Type 14s are very collectable, although not practical for shooting at the cost of 8mm Nambo ammo. Even though they don't usually bring the high dollars that Lugers and others do you should be able to get roughly $400-$425 for the pistol, holster, and magazines if all of the part numbers match.
I have one in parts that is in bad shape. Rusted, pitted, and has been sitting in parts for about five years. I read that if you press the hand grip just right, the gun will fire. I tried this, and the gun when "click". That was enough for me.
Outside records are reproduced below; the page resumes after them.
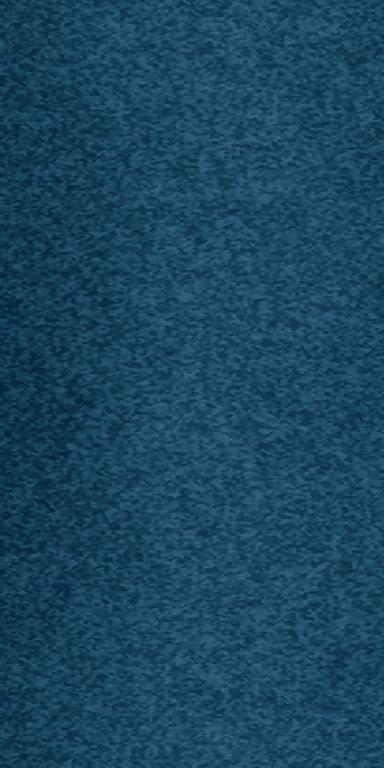
A WebGL 2 fragment shader for this texture:

```glsl
#version 300 es
precision highp float;
// Deep blue woven cloth: fine slanted flecks under a soft, uneven light.

uniform vec2 u_resolution;
out vec4 fragColor;

// Three random values from 0 to 1 for a cell
vec3 hash3(vec2 cell) {
    vec3 p = fract(cell.xyx * vec3(0.1031, 0.1030, 0.0973));
    p += dot(p, p.yxz + 33.33);
    return fract((p.xxy + p.yzz) * p.zyx);
}

// Cellular noise from -1 to 1: each cell holds one soft elongated fleck
// falloff: tightness along and across the fleck; tilt: largest angle
float fleckNoise(vec2 p, vec2 falloff, float tilt, float seed) {
    vec2 cell = floor(p);
    float toneSum = 0.0;
    float weightSum = 0.0001;
    for (int y = -1; y <= 1; y++) {
        for (int x = -1; x <= 1; x++) {
            vec2 neighbour = cell + vec2(x, y);
            vec3 placement = hash3(neighbour + seed);
            float tone = 2.0 * hash3(neighbour + seed + 57.0).x - 1.0;
            float angle = (2.0 * placement.z - 1.0) * tilt;
            vec2 d = p - neighbour - mix(vec2(0.1), vec2(0.9), placement.xy);
            vec2 axis = vec2(cos(angle), sin(angle));
            vec2 local = vec2(dot(d, axis), dot(d, vec2(-axis.y, axis.x)));
            float weight = exp(-dot(local * local, falloff));
            toneSum += tone * weight;
            weightSum += weight;
        }
    }
    return toneSum / weightSum;
}

// Broad light: dark left side, bright band right of centre
float broadLight(vec2 uv) {
    float sway = 0.03 * sin(uv.y * 7.0 + 0.8) + 0.02 * sin(uv.y * 13.0 + uv.x * 4.0);
    float x = uv.x + sway;
    float leftShadow = 1.0 - smoothstep(-0.05, 0.5, x);
    float depth = 0.22 + 0.06 * cos((uv.y - 0.45) * 5.0);
    float band = 0.08 * cos((x - 0.6) * 5.0);
    return band - depth * leftShadow;
}

// Dye colour from shadow (0) to highlight (1)
vec3 dyeColour(float tone) {
    float t = clamp(tone, -0.15, 1.2);
    vec3 shadow = vec3(0.04, 0.18, 0.27);
    vec3 slope = vec3(0.10, 0.19, 0.21);
    vec3 curve = vec3(0.05, 0.0, 0.0);
    return shadow + slope * t + curve * t * t;
}

void main() {
    vec2 uv = gl_FragCoord.xy / u_resolution;
    vec2 p = gl_FragCoord.xy / u_resolution.y;

    // Fine thread flecks
    float grain = fleckNoise(p * vec2(205.0, 265.0), vec2(2.6, 8.0), 0.75, 3.0);

    // Worn patches at two sizes
    float patches = fleckNoise(p * vec2(14.0, 18.0), vec2(3.0), 0.0, 11.0);
    float mottle = fleckNoise(p * vec2(48.0, 60.0), vec2(3.0, 4.0), 0.6, 29.0);

    float tone = 0.525 + broadLight(uv);
    tone += 0.48 * grain + 0.06 * patches + 0.08 * mottle;

    fragColor = vec4(dyeColour(tone), 1.0);
}
```
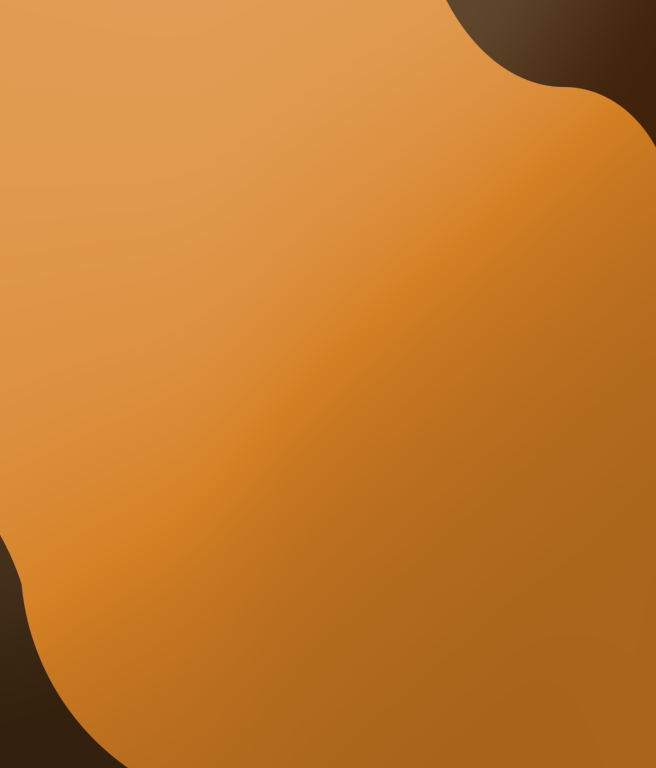
This background is drawn by a WebGL 1 fragment shader. Its source:

```glsl
precision highp float;
// Warm amber backdrop with a glowing diagonal ridge and two dark wavy corners.
// The ridge is a bent line with exponential falloff to each side; every corner
// edge joins a convex and a concave elliptical arc into one smooth wave.

uniform vec2 u_resolution;

// Approximate signed distance to an ellipse centred on the origin
float ellipse(vec2 q, vec2 radii) {
  float k = length(q / radii);
  float slope = length(q / (radii * radii));
  return k * (k - 1.0) / max(slope, 0.001);
}

// Amber field: light above the ridge, brown below it
vec3 amberField(vec2 p) {
  float bend = (p.x - 0.25) / 0.12;
  float ridge = 0.164 + 0.87 * p.x - 0.04 * exp(-bend * bend);
  float side = (p.y - ridge) / 1.325;
  float light = 1.0 - exp(-max(side, 0.0) * (2.8 + 4.0 * p.x));
  float shade = 1.0 - exp(-max(-side, 0.0) * 4.0);
  shade *= 1.0 - 0.1 * smoothstep(0.66, 0.86, p.x) * smoothstep(0.4, 0.0, p.y);
  vec3 color = mix(vec3(0.838, 0.502, 0.141), vec3(0.892, 0.637, 0.368), light);
  return mix(color, vec3(0.635, 0.376, 0.102), shade);
}

// Upper right corner: a hanging lobe, then a rounded amber shoulder
float upperCorner(vec2 p) {
  vec2 shoulder = p - vec2(0.7357, 0.7122);
  shoulder.y = max(shoulder.y, 0.0);
  return p.x < 0.7357
    ? ellipse(p - vec2(0.7357, 1.1823), vec2(0.1953, 0.2956))
    : -ellipse(shoulder, vec2(0.1432, 0.1745));
}

// Lower left corner: a short bulge, then a long amber bowl
float lowerCorner(vec2 p) {
  vec2 bowl = p - vec2(0.3549, 0.269);
  bowl.x = min(bowl.x, 0.0);
  return p.y > 0.2396
    ? length(p - vec2(-0.295, 0.1361)) - 0.3392
    : 0.3281 - length(bowl);
}

void main() {
  // Height is one unit, width keeps the proportions of the design
  vec2 p = gl_FragCoord.xy / u_resolution * vec2(0.8555, 1.0);
  float edge = 0.8 / u_resolution.y;

  vec3 color = amberField(p);

  // Corner fills, each with its own soft gradient
  float upperFade = smoothstep(0.0, 0.27, dot(p - vec2(0.6, 1.0), vec2(0.85, -0.53)));
  vec3 upperBrown = mix(vec3(0.37, 0.275, 0.175), vec3(0.255, 0.135, 0.04), upperFade);
  vec3 lowerBrown = mix(vec3(0.2, 0.127, 0.053), vec3(0.27, 0.19, 0.11),
                        smoothstep(0.03, 0.31, p.y - 0.3 * p.x));
  color = mix(color, upperBrown, smoothstep(edge, -edge, upperCorner(p)));
  color = mix(color, lowerBrown, smoothstep(edge, -edge, lowerCorner(p)));

  gl_FragColor = vec4(color, 1.0);
}
```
As with many of the war year production Japanese small arms the better quality pieces were produced during the early war years before the lack of resources and time constraints impacted the Japanese war effort severely. There are two different Nambu designs - the Type 14 and the much smaller Type 94. The type 14 is an odd cross between the Mauser C-96 and the Luger Parabellum. It was not as bad as often said. The main problem as you have stated is a very bad safety and a weak cartridge. The Ruger .22 rimfire semi-automatic pistol was inspired by the Nambu, but the Ruger is blow-back operated. If the Nambu had been up-sized to 9mm Parabellum and had a better safety and a few other problems fixed it would have been a decent sidearm for its time. Believe it or not the the Type 94 is even worse and had an exposed trigger sear which could be manipulated to fire the pistol regardless of whether the safety was on or off, certainly a catastrophic design flaw!